==== Supplied data

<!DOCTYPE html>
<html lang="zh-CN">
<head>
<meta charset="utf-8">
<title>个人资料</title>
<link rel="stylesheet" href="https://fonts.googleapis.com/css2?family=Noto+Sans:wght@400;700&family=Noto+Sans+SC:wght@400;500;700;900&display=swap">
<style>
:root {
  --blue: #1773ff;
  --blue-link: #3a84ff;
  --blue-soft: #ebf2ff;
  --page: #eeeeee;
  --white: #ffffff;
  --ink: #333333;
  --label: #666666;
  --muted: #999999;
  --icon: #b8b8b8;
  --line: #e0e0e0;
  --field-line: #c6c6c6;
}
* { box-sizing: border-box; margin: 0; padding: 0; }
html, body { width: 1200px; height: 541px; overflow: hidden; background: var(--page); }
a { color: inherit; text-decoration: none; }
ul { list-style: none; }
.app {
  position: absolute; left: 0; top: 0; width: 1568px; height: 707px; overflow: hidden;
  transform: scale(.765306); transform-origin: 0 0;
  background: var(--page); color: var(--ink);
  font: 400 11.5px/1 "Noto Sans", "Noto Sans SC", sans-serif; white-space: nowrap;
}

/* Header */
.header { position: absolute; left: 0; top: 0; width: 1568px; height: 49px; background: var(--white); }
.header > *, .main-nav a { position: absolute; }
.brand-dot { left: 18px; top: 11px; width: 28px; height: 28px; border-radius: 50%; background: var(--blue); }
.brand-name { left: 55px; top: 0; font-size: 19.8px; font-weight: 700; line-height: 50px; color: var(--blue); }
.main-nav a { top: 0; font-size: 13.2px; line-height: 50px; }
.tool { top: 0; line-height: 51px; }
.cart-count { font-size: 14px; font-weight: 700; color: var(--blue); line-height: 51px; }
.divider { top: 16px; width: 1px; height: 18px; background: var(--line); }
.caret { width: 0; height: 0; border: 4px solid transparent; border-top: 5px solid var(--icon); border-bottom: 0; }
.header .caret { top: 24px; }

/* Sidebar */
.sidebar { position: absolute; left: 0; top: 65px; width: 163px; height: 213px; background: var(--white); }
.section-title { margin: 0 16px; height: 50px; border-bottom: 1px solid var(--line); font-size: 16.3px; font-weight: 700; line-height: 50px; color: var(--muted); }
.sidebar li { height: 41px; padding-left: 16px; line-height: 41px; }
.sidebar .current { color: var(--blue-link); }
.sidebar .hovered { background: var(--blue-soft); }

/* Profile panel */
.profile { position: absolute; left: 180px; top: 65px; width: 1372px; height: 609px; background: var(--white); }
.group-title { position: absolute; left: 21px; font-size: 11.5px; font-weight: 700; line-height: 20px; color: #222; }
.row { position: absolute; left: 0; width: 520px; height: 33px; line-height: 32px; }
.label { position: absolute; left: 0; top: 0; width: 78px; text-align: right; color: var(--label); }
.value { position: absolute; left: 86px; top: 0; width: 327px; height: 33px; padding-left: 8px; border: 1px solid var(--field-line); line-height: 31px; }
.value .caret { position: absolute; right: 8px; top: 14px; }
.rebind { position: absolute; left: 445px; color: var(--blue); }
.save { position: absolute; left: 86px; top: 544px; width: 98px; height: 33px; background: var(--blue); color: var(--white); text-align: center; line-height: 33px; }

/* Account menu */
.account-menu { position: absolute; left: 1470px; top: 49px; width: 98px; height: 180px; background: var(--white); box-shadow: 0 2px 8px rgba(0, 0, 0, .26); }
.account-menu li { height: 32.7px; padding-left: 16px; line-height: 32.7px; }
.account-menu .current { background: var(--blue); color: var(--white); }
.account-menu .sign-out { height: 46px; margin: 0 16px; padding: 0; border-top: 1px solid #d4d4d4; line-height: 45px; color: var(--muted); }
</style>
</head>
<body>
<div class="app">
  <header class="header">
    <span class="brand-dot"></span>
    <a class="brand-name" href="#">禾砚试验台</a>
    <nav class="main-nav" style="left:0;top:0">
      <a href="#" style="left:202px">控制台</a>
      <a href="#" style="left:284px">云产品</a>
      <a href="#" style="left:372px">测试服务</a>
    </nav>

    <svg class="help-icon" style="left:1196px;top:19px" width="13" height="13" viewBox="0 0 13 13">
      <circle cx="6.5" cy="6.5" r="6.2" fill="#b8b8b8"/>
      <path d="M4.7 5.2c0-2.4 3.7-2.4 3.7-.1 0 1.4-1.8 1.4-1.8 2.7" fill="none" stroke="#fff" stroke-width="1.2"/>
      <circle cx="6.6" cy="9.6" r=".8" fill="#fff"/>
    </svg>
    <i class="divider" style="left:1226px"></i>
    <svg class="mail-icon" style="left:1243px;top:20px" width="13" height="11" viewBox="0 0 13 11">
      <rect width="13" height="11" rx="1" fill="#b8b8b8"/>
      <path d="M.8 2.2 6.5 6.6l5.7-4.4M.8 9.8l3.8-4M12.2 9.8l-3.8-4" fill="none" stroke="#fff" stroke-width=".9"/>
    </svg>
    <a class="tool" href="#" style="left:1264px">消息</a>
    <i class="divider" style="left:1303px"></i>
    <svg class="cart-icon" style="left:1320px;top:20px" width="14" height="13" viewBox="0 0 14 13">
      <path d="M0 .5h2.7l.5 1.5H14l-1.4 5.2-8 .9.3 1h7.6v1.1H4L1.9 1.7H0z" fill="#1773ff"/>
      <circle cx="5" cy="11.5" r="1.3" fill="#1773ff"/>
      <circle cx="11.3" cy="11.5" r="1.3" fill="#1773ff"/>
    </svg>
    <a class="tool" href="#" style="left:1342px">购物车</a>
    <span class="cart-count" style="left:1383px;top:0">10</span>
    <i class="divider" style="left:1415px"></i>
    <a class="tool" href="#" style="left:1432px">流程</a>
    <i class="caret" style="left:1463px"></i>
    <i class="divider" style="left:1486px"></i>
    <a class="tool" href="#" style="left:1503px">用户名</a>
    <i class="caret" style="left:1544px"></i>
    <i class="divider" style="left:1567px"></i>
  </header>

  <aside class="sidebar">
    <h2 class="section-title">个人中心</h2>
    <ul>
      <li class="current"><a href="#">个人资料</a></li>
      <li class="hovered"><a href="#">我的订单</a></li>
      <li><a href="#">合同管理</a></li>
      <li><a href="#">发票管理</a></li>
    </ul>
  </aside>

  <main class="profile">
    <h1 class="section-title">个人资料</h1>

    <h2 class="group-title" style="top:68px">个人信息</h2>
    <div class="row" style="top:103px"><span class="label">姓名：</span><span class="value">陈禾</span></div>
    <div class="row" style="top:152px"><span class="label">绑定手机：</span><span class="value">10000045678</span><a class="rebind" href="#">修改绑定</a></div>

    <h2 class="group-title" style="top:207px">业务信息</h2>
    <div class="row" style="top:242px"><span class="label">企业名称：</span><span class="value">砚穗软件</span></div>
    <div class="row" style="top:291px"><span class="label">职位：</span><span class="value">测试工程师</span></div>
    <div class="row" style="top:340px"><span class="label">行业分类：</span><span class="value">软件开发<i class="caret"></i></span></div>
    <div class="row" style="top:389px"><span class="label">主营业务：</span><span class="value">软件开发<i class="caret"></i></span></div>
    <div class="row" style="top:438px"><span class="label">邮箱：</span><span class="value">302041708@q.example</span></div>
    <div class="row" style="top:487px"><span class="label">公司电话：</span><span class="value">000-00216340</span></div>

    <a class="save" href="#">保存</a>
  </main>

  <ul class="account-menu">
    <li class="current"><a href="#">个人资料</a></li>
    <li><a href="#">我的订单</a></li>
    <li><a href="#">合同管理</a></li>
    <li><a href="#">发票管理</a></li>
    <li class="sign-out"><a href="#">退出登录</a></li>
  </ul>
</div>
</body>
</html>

========
==== Supplied data

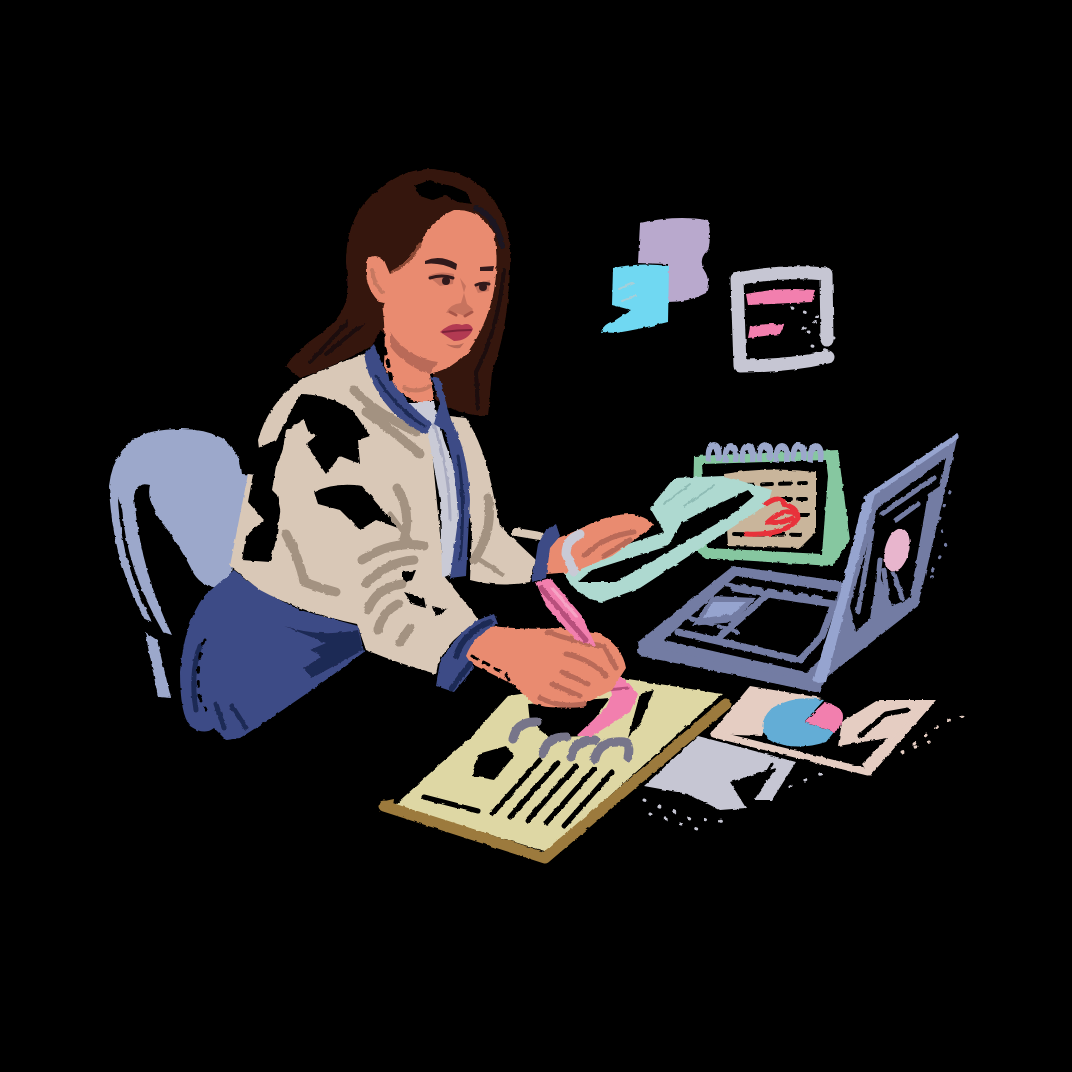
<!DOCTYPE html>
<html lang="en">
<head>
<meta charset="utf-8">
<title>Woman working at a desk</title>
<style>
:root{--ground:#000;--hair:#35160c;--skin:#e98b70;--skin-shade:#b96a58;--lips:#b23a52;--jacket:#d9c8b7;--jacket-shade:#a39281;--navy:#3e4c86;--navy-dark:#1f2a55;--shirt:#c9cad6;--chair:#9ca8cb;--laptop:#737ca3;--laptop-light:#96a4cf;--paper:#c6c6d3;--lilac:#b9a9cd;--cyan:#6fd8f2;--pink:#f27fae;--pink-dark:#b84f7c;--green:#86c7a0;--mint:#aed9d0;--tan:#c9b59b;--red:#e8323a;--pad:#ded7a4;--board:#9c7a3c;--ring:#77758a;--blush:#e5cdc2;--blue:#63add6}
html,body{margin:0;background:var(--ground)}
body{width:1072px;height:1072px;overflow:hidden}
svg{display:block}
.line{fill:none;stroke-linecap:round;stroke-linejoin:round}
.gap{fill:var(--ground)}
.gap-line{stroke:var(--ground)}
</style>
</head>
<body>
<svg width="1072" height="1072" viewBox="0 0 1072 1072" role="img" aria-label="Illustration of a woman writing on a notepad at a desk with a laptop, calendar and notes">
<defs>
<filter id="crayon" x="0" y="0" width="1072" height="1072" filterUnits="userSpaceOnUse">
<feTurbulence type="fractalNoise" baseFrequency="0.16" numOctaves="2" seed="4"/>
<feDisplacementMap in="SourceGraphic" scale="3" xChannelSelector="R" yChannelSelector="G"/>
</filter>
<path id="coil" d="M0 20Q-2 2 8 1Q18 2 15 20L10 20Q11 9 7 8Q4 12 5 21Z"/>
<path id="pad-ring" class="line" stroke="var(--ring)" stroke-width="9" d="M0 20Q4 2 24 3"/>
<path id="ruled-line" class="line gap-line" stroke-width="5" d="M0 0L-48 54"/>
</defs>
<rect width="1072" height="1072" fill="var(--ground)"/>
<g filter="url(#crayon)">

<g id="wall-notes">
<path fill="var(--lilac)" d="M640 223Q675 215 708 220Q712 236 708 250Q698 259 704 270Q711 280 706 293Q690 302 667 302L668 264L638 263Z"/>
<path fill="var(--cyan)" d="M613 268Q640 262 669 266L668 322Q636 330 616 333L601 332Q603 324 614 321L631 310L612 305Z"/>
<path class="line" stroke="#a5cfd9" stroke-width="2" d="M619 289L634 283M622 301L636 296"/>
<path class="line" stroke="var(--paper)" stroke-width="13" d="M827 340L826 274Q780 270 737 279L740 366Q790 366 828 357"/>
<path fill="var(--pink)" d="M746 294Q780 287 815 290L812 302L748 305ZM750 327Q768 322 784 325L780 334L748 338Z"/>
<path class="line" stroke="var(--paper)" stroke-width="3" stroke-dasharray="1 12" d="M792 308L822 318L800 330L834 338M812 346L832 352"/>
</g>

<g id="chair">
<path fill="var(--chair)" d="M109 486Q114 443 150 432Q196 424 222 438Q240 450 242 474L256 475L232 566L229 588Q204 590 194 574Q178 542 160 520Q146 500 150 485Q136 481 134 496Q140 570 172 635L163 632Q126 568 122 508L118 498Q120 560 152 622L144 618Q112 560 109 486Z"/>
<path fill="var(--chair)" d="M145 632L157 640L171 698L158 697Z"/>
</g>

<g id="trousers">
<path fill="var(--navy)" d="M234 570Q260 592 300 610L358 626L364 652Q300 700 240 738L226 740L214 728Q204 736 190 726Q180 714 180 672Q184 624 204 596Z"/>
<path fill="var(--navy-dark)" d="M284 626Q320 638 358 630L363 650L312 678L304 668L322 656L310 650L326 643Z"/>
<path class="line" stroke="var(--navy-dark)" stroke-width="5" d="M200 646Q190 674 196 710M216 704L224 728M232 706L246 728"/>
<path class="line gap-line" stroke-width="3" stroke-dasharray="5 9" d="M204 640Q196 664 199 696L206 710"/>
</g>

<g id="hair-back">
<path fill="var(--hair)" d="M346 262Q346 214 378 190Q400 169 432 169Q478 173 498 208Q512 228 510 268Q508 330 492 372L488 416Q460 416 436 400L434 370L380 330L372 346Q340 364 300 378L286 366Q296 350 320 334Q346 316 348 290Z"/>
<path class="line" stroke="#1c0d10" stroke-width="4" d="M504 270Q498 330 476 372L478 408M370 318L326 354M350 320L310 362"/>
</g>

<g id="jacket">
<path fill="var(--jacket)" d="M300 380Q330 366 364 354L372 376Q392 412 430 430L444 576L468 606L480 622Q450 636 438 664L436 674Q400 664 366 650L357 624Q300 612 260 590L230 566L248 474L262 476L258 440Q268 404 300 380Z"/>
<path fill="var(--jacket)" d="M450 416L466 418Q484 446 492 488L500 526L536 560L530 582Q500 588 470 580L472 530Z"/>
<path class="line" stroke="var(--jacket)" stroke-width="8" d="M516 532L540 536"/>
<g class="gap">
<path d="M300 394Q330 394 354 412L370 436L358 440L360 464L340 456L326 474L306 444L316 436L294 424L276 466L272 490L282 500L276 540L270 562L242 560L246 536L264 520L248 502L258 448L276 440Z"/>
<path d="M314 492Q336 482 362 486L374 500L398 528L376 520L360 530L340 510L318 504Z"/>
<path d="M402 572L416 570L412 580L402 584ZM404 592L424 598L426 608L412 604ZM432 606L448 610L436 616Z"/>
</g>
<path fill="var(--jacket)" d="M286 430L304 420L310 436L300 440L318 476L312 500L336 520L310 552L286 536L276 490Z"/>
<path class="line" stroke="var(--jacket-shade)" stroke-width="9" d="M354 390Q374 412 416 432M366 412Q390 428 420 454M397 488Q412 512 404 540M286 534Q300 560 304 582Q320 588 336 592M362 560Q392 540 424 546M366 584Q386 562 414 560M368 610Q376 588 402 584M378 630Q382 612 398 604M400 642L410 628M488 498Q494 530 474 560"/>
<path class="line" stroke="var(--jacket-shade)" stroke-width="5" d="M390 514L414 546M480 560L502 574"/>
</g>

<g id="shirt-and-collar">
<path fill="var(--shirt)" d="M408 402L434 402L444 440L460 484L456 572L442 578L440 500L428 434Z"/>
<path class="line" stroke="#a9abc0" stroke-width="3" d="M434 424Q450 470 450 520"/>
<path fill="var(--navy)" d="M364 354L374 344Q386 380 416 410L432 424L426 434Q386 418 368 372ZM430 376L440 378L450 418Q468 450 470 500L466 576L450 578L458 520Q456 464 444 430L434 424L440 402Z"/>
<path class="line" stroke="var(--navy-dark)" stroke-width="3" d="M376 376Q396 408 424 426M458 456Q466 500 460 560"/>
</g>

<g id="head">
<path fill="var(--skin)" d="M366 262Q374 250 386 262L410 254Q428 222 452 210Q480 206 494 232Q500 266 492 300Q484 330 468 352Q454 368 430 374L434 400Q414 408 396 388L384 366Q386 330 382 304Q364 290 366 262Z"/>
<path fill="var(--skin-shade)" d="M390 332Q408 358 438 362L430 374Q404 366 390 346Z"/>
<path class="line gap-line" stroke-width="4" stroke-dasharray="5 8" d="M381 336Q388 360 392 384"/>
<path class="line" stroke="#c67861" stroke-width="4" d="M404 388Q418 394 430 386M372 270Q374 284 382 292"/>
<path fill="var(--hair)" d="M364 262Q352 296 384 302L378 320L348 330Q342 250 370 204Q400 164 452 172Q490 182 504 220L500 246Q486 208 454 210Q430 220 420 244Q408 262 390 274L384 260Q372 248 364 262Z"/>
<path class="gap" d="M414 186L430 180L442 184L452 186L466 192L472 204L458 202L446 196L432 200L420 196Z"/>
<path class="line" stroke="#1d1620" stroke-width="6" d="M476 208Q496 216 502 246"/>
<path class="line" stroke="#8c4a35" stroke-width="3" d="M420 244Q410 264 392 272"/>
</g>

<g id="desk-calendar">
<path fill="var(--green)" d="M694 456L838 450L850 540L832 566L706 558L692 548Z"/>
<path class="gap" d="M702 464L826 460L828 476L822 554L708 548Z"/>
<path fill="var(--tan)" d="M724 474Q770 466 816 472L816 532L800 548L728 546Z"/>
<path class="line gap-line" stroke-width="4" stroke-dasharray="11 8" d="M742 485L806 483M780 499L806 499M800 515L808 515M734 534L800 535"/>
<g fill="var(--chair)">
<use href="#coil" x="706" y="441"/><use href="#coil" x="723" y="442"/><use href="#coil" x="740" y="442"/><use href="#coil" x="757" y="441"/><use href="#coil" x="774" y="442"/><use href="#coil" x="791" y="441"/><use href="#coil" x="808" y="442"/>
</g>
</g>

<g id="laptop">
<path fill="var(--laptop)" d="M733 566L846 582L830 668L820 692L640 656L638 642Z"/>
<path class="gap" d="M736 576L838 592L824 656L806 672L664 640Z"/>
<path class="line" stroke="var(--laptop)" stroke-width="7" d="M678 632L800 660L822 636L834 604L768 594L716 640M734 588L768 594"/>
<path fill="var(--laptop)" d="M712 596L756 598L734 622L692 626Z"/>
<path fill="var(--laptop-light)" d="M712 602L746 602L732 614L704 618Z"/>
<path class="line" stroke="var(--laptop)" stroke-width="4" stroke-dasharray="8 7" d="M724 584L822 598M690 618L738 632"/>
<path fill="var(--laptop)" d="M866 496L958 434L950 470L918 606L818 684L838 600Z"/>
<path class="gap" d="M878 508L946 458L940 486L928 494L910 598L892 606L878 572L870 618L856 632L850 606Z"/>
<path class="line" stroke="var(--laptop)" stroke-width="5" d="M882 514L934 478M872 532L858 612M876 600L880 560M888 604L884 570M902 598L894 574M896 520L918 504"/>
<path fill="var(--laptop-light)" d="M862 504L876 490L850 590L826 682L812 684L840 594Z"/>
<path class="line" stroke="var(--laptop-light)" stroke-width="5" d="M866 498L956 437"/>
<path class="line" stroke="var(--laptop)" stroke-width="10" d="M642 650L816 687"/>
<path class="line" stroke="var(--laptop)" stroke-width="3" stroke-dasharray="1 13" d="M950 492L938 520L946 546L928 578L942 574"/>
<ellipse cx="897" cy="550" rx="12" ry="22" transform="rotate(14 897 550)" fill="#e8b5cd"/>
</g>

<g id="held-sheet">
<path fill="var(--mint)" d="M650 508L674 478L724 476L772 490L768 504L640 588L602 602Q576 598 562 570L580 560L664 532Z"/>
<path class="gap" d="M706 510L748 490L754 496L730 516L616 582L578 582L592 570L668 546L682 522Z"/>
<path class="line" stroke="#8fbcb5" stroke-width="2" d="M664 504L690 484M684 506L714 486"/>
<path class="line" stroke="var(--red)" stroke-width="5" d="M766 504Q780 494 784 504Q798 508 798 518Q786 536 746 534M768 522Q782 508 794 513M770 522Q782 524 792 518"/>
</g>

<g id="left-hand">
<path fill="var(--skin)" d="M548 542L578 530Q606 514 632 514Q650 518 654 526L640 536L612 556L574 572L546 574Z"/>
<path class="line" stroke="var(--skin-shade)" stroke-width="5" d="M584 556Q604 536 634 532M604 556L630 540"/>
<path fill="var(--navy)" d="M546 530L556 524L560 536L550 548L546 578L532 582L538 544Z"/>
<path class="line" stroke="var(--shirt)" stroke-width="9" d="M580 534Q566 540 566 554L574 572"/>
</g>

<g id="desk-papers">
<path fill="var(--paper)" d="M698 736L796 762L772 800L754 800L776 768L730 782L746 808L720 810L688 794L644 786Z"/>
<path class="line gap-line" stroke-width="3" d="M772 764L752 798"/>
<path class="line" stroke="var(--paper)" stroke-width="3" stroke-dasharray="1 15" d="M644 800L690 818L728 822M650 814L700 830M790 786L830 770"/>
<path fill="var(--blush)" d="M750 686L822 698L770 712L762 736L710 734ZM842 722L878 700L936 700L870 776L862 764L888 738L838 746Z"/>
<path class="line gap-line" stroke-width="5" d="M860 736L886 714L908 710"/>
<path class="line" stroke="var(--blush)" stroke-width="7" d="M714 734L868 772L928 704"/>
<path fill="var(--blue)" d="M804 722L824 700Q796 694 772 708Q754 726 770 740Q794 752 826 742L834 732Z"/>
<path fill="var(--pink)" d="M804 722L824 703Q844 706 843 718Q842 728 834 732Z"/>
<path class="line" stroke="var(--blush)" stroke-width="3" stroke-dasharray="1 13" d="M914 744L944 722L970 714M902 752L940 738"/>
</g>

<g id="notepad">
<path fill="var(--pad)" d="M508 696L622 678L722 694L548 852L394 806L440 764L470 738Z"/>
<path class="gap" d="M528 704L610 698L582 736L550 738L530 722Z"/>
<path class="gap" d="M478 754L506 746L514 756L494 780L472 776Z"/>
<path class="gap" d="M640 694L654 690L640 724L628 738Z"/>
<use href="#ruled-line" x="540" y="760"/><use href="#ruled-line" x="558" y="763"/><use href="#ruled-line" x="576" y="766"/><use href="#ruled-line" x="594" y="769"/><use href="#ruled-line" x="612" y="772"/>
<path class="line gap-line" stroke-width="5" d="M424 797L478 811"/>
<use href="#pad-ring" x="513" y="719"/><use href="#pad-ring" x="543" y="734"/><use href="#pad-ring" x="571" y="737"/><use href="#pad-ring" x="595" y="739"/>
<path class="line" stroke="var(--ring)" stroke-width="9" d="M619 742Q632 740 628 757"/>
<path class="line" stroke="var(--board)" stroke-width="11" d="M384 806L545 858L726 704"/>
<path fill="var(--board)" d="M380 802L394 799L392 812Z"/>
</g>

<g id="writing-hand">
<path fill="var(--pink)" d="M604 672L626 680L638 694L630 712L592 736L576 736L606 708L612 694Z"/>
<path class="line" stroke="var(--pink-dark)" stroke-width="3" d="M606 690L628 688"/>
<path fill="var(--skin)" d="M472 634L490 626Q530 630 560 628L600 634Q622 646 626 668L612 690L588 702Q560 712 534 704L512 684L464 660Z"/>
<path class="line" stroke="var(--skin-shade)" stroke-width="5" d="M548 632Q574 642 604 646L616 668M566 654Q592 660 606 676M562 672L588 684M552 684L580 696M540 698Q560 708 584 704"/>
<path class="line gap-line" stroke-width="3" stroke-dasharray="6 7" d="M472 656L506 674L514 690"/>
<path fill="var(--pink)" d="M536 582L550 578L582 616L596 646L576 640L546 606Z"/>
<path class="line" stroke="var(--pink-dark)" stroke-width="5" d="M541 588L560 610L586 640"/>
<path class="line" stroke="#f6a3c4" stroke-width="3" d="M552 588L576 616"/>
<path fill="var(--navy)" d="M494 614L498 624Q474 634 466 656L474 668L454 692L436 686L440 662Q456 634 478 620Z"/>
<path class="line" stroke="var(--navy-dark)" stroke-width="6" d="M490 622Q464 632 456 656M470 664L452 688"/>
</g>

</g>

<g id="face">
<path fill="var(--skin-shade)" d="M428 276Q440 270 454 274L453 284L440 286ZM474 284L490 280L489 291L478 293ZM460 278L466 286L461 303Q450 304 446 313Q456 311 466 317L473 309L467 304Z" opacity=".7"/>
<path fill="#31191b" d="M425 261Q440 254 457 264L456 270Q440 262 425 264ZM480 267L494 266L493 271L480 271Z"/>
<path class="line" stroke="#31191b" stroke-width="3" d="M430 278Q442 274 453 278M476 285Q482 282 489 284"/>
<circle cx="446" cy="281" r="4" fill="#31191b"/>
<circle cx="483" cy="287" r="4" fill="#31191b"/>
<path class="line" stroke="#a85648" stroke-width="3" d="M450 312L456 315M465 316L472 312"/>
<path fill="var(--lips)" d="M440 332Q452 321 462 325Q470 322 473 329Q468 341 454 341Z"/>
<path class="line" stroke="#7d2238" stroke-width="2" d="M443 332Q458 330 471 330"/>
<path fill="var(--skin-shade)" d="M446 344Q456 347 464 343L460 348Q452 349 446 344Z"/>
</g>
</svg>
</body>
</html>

========

(Problem requirements) Look through the data above and return exactly the lines from the one that contains "Profile panel */" to the one that contains "0; width: 78px;", inclusive, with nothing else.

(Response to this exercise)
/* Profile panel */
.profile { position: absolute; left: 180px; top: 65px; width: 1372px; height: 609px; background: var(--white); }
.group-title { position: absolute; left: 21px; font-size: 11.5px; font-weight: 700; line-height: 20px; color: #222; }
.row { position: absolute; left: 0; width: 520px; height: 33px; line-height: 32px; }
.label { position: absolute; left: 0; top: 0; width: 78px; text-align: right; color: var(--label); }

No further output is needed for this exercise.